Alana and I walked over to a bar on the second floor, ironically right upstairs from where I had printed my laser copies earlier that day. It was a nice little bar with a small dance floor and an open air seating area in back and a balcony in front. Both Thais and foreigners were there. The lesson was about to begin.

We lined up in 2 lines with women on one side and men on the other. There were more women, so sometimes I had a female partner as we moved down the line switching partners every few minutes. A Thai guy taught the brief lesson in English. Some of the songs played were actual salsa songs, but they also varied into Oye Como Va by Santana, and a few others that salsa aficionados might wrinkle their noses at. But I thought, “Come on, we’re in Thailand, which is in Asia and we’re salsa dancing! This is fantastic!”

I danced with a few people, none of whom were talented dancers. In fact, I don’t think there was one latino in the whole place.
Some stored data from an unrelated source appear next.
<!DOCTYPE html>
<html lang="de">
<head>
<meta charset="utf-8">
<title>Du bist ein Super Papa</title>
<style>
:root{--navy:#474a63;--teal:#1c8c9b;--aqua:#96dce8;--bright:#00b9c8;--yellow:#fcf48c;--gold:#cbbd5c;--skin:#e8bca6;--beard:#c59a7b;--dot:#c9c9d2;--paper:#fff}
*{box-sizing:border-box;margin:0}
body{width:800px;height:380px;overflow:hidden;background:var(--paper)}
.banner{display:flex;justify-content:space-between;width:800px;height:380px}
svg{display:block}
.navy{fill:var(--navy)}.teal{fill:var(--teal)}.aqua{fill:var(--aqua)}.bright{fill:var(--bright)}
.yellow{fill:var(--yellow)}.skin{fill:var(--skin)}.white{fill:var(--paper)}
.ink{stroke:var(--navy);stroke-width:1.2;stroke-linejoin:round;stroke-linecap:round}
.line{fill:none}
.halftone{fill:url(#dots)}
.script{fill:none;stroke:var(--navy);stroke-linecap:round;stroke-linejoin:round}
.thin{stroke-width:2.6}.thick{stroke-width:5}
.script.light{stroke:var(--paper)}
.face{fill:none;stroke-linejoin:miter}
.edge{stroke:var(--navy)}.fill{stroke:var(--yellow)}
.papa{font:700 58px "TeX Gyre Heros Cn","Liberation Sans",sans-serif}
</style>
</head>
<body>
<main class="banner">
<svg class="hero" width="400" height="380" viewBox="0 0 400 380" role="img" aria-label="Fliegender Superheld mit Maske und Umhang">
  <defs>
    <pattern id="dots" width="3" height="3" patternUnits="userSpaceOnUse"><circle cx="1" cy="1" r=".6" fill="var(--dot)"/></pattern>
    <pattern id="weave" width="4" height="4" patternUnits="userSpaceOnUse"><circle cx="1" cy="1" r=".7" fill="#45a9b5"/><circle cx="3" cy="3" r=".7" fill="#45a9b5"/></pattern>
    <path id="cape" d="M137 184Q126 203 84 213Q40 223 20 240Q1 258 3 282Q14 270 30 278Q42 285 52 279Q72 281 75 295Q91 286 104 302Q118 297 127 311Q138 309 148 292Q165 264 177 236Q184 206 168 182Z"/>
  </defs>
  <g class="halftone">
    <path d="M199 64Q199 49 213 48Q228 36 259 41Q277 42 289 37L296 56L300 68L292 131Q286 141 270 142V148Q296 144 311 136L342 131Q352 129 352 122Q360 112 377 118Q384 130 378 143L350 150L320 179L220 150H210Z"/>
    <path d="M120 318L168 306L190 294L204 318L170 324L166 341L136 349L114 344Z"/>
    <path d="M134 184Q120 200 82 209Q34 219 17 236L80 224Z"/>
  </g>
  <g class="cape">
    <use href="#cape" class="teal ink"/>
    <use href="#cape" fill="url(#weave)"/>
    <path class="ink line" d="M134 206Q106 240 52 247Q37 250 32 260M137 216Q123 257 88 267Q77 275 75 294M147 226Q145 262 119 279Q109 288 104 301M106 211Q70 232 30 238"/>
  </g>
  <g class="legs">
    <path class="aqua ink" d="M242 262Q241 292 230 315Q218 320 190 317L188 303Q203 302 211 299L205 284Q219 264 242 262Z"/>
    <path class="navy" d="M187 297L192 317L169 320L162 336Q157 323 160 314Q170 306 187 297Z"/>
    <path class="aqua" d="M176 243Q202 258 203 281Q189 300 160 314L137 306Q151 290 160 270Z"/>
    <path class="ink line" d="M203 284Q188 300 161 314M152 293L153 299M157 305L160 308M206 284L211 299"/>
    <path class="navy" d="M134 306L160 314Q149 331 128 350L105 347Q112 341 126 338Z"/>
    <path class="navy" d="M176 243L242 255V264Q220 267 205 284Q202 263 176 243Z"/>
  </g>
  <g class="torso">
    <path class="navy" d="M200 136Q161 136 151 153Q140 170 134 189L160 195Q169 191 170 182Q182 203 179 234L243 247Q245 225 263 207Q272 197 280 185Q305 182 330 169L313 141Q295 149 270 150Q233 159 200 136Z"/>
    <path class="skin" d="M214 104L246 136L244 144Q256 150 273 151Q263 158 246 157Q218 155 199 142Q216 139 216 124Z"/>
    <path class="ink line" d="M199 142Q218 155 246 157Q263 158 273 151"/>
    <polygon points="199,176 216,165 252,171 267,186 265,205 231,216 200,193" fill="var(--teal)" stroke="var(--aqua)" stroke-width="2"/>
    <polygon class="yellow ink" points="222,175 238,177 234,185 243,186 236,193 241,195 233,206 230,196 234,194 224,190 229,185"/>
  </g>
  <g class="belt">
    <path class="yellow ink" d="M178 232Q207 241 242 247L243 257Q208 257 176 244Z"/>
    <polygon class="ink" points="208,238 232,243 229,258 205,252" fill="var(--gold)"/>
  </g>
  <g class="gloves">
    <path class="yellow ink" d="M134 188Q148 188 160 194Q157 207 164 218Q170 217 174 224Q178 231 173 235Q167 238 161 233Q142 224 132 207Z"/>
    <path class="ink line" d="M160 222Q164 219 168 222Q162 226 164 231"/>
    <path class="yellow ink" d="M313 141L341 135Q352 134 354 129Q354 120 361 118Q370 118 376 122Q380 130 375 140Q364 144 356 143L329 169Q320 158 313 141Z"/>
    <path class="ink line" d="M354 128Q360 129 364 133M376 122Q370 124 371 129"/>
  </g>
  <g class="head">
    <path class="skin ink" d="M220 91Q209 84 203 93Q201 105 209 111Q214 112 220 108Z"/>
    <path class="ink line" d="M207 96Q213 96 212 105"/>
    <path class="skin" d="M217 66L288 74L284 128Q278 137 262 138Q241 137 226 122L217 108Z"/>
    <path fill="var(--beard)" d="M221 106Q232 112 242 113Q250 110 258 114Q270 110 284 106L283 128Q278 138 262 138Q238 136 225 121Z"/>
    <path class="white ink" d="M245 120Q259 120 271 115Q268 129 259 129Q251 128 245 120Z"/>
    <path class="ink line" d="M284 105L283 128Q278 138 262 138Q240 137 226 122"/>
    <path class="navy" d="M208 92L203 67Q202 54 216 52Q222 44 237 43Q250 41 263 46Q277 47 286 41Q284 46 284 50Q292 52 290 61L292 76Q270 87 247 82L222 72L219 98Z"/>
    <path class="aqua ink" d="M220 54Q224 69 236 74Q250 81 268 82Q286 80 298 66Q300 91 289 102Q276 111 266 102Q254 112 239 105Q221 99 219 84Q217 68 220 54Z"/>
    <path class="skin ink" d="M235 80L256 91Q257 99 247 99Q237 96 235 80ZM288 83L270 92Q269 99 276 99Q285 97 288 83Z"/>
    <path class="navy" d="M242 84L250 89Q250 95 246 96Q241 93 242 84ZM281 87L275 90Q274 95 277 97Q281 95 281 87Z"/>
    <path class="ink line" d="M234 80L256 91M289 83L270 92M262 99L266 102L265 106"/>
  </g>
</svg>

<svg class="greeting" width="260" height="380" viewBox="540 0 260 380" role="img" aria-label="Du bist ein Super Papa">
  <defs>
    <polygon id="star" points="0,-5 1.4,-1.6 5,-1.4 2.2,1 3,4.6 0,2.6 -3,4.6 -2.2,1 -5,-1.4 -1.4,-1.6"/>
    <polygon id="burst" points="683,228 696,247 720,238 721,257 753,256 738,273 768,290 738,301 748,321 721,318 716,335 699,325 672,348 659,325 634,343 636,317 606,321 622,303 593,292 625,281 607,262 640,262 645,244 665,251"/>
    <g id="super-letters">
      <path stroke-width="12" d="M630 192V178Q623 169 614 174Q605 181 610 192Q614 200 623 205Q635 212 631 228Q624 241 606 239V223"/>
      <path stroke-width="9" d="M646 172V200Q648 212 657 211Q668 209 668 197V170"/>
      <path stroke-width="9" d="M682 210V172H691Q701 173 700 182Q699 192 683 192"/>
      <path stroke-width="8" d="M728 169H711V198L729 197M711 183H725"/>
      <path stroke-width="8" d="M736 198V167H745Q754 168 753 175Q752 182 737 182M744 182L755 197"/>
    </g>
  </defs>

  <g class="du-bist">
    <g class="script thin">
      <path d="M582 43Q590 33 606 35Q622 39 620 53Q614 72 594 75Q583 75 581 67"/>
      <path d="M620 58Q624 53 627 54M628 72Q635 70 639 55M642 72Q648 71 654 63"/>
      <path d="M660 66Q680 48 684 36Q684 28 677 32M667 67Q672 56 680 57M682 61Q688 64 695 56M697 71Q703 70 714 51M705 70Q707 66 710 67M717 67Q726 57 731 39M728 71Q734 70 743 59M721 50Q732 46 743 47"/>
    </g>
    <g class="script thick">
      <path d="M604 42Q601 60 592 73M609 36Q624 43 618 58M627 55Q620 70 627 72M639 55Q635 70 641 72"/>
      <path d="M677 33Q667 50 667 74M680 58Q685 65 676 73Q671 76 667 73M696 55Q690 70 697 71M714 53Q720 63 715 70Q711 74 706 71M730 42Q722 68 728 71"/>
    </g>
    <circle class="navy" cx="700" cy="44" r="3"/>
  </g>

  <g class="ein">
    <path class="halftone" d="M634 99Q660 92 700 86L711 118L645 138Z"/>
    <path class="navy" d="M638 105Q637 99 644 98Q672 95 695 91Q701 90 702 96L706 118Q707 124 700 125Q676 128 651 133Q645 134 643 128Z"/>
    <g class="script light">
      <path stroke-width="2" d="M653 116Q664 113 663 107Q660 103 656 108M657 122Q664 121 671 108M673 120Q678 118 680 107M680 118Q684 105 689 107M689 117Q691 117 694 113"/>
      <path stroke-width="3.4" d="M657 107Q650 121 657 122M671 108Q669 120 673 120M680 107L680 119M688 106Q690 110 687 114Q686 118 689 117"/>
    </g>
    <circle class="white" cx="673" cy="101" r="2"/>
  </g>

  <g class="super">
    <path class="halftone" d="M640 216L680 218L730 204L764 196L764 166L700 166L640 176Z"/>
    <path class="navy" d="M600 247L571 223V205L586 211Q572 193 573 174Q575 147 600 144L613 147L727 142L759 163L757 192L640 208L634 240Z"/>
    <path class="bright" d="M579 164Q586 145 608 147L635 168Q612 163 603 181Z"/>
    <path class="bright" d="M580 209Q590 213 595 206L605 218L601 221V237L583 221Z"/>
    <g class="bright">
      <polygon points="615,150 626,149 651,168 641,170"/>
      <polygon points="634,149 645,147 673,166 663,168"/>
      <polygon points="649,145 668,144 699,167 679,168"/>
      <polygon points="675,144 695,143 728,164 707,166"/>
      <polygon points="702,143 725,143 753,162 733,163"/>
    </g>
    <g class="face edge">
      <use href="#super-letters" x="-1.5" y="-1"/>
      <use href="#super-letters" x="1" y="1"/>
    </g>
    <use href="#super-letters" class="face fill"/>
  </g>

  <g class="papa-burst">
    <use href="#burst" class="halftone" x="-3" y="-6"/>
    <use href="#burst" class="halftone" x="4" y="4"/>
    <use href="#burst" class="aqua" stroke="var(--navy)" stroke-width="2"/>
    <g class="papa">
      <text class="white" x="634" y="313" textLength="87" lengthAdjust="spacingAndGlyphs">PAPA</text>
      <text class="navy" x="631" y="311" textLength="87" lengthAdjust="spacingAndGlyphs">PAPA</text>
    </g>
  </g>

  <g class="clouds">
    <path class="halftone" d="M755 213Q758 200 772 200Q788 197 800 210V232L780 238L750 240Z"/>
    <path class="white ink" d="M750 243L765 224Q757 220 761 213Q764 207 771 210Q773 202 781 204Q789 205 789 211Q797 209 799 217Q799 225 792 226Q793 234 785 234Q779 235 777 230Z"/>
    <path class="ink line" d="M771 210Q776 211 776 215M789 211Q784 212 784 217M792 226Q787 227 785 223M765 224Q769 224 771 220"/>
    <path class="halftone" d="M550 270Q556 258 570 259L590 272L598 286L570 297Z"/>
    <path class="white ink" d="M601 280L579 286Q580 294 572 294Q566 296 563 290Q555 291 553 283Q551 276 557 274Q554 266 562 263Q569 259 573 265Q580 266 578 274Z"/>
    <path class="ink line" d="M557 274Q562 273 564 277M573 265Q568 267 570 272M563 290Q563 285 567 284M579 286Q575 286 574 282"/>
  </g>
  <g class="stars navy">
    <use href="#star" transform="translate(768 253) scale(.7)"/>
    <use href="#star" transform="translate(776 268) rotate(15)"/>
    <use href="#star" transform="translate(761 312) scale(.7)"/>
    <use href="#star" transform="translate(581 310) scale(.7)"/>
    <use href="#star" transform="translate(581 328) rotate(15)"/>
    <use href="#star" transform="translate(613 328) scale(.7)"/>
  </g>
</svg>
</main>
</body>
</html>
Off the dance floor, I ended up talking to a guy for a few minutes who said he can’t really follow the steps so he just does his own moves. I said, “That’s my kind of dancing.” To which he replied, “Do you want to dance?” And off we went.

We were the only ones on the dance floor and people were watching us basically make dancing fools of ourselves. At this point I was quite glad there were no latinos, because we probably would have horrified them. The thing was, with all the spinning and swooshing around, I was having a great time. Both of us were laughing our heads off while dancing.

As we got off the floor, some English guy said to me that our dancing looked like some sort of bizarre Indian mating ritual. I talked with my dance partner who I found out was from Malaysia, but of Indian heritage. His name, yes, it was Ganesh. I showed him my necklace depicting the obstacle removing Hindu elephant god of his namesake. He the told me that he had watched Elizabeth the night before.

Why live abroad inThailand? Where else am I going to be salsa dancing in SE Asia with a Malay/Indian guy named Ganesh?